Friday, May 2, 2014
BEHAR – GIVING WITH DIGNITY
In a number of places in the Torah, we are instructed to give charity to the poor. One of those exhortations is in Parshas Behar: “If your brother becomes impoverished, and his means falter in your proximity, you shall strengthen him – proselyte or resident – so that he can live with you.” The commentaries explain that this particular verse is focusing on giving to a person who has begun to lose his financial independence, but is not yet on the level of being a fully fledged ani (poor person). The Torah specifically exhorts us to give to this kind of person, to the extent that some commentaries write that there is a specific Mitzvo in and of itself to give to a person who is on the way to becoming poor. The Rambam in his outline of the laws of giving charity, writes that there are eight different levels of giving charity, and the highest form is giving to a person in such a way that he won’t need to continually rely on charity, rather he will become independent. His source is the words in Behar. “and you shall strengthen him”. The Beis Yosef elaborates as to why this is the highest form of charity; he explains that giving to someone in such a way that enables him to be independent is of such great value because the recipient is not embarrassed by the help he is receiving.
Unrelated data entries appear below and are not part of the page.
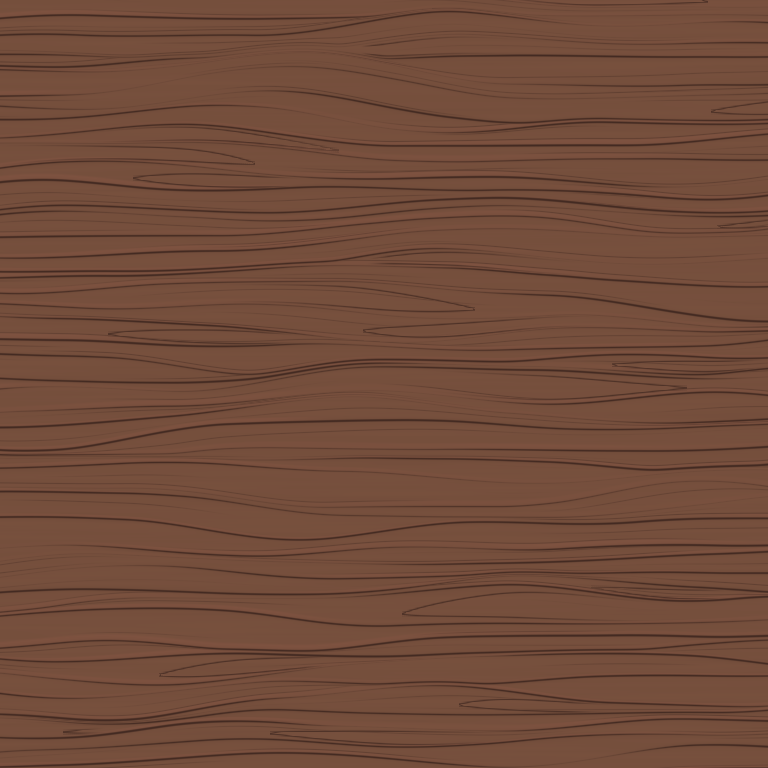
Write a Shadertoy shader that draws this texture.

```glsl
// Brown wood grain: wavy dark horizontal lines with reddish edges and pointed tongues.

float hash(float n) { return fract(sin(n * 12.9898) * 43758.5453); }

float hash2(vec2 p) { return fract(sin(dot(p, vec2(12.9898, 78.233))) * 43758.5453); }

// Smooth 1D noise along x, with an independent track per seed
float wave(float x, float seed) {
    x += 10.0 + 7.0 * hash(seed + 0.37);
    float cell = floor(x), t = fract(x);
    t = t * t * (3.0 - 2.0 * t);
    return mix(hash2(vec2(cell, seed)), hash2(vec2(cell + 1.0, seed)), t);
}

float noise(vec2 p) {
    float row = floor(p.y), t = fract(p.y);
    return mix(wave(p.x, row), wave(p.x, row + 1.0), t * t * (3.0 - 2.0 * t));
}

float smoothMax(float a, float b) {
    return 0.5 * (a + b + sqrt((a - b) * (a - b) + 0.00001));
}

// Coverage of a stroke with half width w at distance d
float stroke(float d, float w) {
    float soft = 0.9 / iResolution.y;
    return (1.0 - smoothstep(w - soft, w + soft, abs(d))) * min(1.0, 0.4 + w / soft);
}

void mainImage(out vec4 fragColor, in vec2 fragCoord) {
    vec2 p = fragCoord / iResolution.y;
    float ink = 0.0, shade = 0.0, blush = 0.0;
    float below = -0.12, belowStrength = 1.0;

    // Lines stacked from bottom to top; each is pushed clear of the one below
    for (int i = -5; i < 54; i++) {
        float id = float(i) + 50.0;
        float y = float(i) + 0.3 + 1.0 * (wave(p.x * 4.5, id) - 0.5)
                + 1.0 * (wave(p.x * 2.1, id + 100.0) - 0.5)
                + 2.2 * (noise(vec2(p.x * 3.6, id * 0.3 + 300.0)) - 0.5);
        y = smoothMax(y / 49.0, below + 0.0045);
        float gap = y - below;
        float height = p.y - below;
        float u = height / gap;
        float inside = step(0.0, u) * step(u, 1.0);

        // Main line, swelling and thinning like a pen stroke, with a soft shadow
        float pressure = wave(p.x * 3.2, id + 400.0);
        float strength = smoothstep(0.05, 0.5, pressure);
        ink = max(ink, stroke(p.y - y, 0.0004 + 0.0010 * pressure) * (0.2 + 0.75 * strength));
        shade = max(shade, exp(-abs(p.y - y) / 0.0016) * 0.5 * strength);

        // Reddish strip above the lower line, closed by a thin companion line
        float edge = 0.003 + 0.006 * wave(p.x * 3.0, id + 500.0);
        float glow = smoothstep(0.2, 0.6, wave(p.x * 2.6, id + 550.0)) * (0.3 + 0.7 * belowStrength);
        blush = max(blush, inside * glow * (1.0 - smoothstep(0.7 * edge, 1.15 * edge, height)));
        float companion = smoothstep(0.5, 0.8, wave(p.x * 2.6, id + 650.0));
        ink = max(ink, inside * stroke(height - edge, 0.0005) * companion * 0.6);

        // Faint hairline that drifts within the gap
        float hairY = mix(below, y, 0.2 + 0.7 * wave(p.x * 2.0, id + 600.0));
        float hair = smoothstep(0.5, 0.9, wave(p.x * 4.0, id + 700.0));
        ink = max(ink, stroke(p.y - hairY, 0.0005) * hair * 0.5);

        // Pointed tongue that opens sideways where the gap is wide
        float side = hash(id + 5.1) < 0.8 ? 1.0 : -1.0;
        float t = side * (p.x - hash(id + 9.7));
        float v = 2.0 * u - 1.0 + 0.3 * exp(-12.0 * abs(t));
        float open = 1.0 - exp(-9.0 * t);
        float tongue = v * v - 0.65 * open * sqrt(abs(open));
        float slope = length(vec2(dFdx(tongue), dFdy(tongue))) * iResolution.y;
        float fade = inside * step(hash(id + 2.3), 0.5) * step(0.0, t)
                   * (1.0 - smoothstep(0.12, 0.35, t)) * smoothstep(0.013, 0.020, gap);
        ink = max(ink, stroke(tongue / max(slope, 0.001), 0.0008) * fade * 0.8);

        below = y;
        belowStrength = strength;
    }

    // Base wood with faint long streaks
    float streaks = noise(p * vec2(5.0, 230.0)) + 0.5 * noise(p * vec2(11.0, 420.0) + 37.0);
    vec3 color = vec3(0.462, 0.311, 0.238) * (0.985 + 0.020 * streaks);
    color = mix(color, vec3(0.502, 0.325, 0.255), 0.75 * blush);
    color = mix(color, vec3(0.345, 0.228, 0.172), shade);
    color = mix(color, vec3(0.255, 0.160, 0.128), ink);
    fragColor = vec4(color, 1.0);
}
```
This is mainly because he does not see himself as taking a handout. We know that it is human nature that we want to earn our own livelihood, and that we lose our sense of dignity when we are forced to receive gifts. Therefore, giving in such a way that the recipient does not feel this lack of dignity is considered to be a great feat, over and above the actual giving in and of itself. We learn from here an important lesson in all forms of charity and chesed: It is of the highest import to ensure that the recipient feel the minimum amount of embarrassment about the fact that he is being given something. Indeed, the highest level would be to try to ensure that the recipient does not feel that he is being helped at all, rather he is in some way helping the giver! This idea is brought out by a novel interpretation of a difficult Gemara. The Gemara comments that if a person says, "I will give this coin to charity so that my son will live," meaning, specifically so that the merit of this Mitzva will restore the health of his seriously ill son, such a man is a "Tzadik Gamur" - an exceptionally righteous person. Many commentators ask why such a person, who explicitly performs this Mitzva with ulterior motives in mind, earns this laudatory description. Rav Mordechai Banet zt”l explains, derech drush, that the Gemara refers to an individual who gives charity and wants to ensure that the recipient will not feel any shame in accepting his donation. He therefore tells the pauper that to the contrary, he - the donor - benefits from this charitable donation, because he has a sick child who may likely be cured in the merit of this Mitzva. The Gemara teaches that such a person, who devises a method of giving charity while avoiding humiliation on the part of the impoverished recipient, is a "Tzadik Gamur" - an exceptionally pious individual. In this vein, the story is told of a man who purchased stacks of wood and placed them in his porch in the front of his house. When he would meet a poor person, he would hire him to move the wood for him to the back of the house; when he would then come upon another person in need, he would hire him to move the stacks back to the porch. In this way, he provided financial assistance to those who so desperately needed it, while ensuring to preserve their dignity by having them feel that they earned the money, rather than receiving a handout. It is not always possible to make the receiver feel like he is in fact the giver, however it is always essential to try to maintain the dignity of the recipient as much as possible. One of the great baalei chesed of recent years who excelled in this area was Rav Zalman Ashkenazi zt”l. He single handedly created the organization Mesamchei Lev, through which thousands of poor people received food and clothing. He was responsible for the distribution of 62,000 pairs of shoes, 30,000 pounds of matzo, and 4,000 cases of wine before Pesach; 300,000 pounds of meat and poultry before Yamim Noraim; close to 500 mishloach manos baskets to widows and widowers, each containing an envelope with money before Pesach; and he helped fund dozens of weddings for orphaned brides and grooms each year. However, he was not satisfied with the fact that he was providing so much physical aid. He was always highly concerned that the recipients maintain their dignity. Despite trying to remain hidden, when he was identified by recipients, the only thing he would ask is, “Is it dignified enough; It’s not demeaning?” We have seen how giving in such a way that the beneficiary maintains his self-respect is so important that giving that fits that category is considered the highest form of charity. May we all merit to be able to give the needy, but let them not feel like they are takers.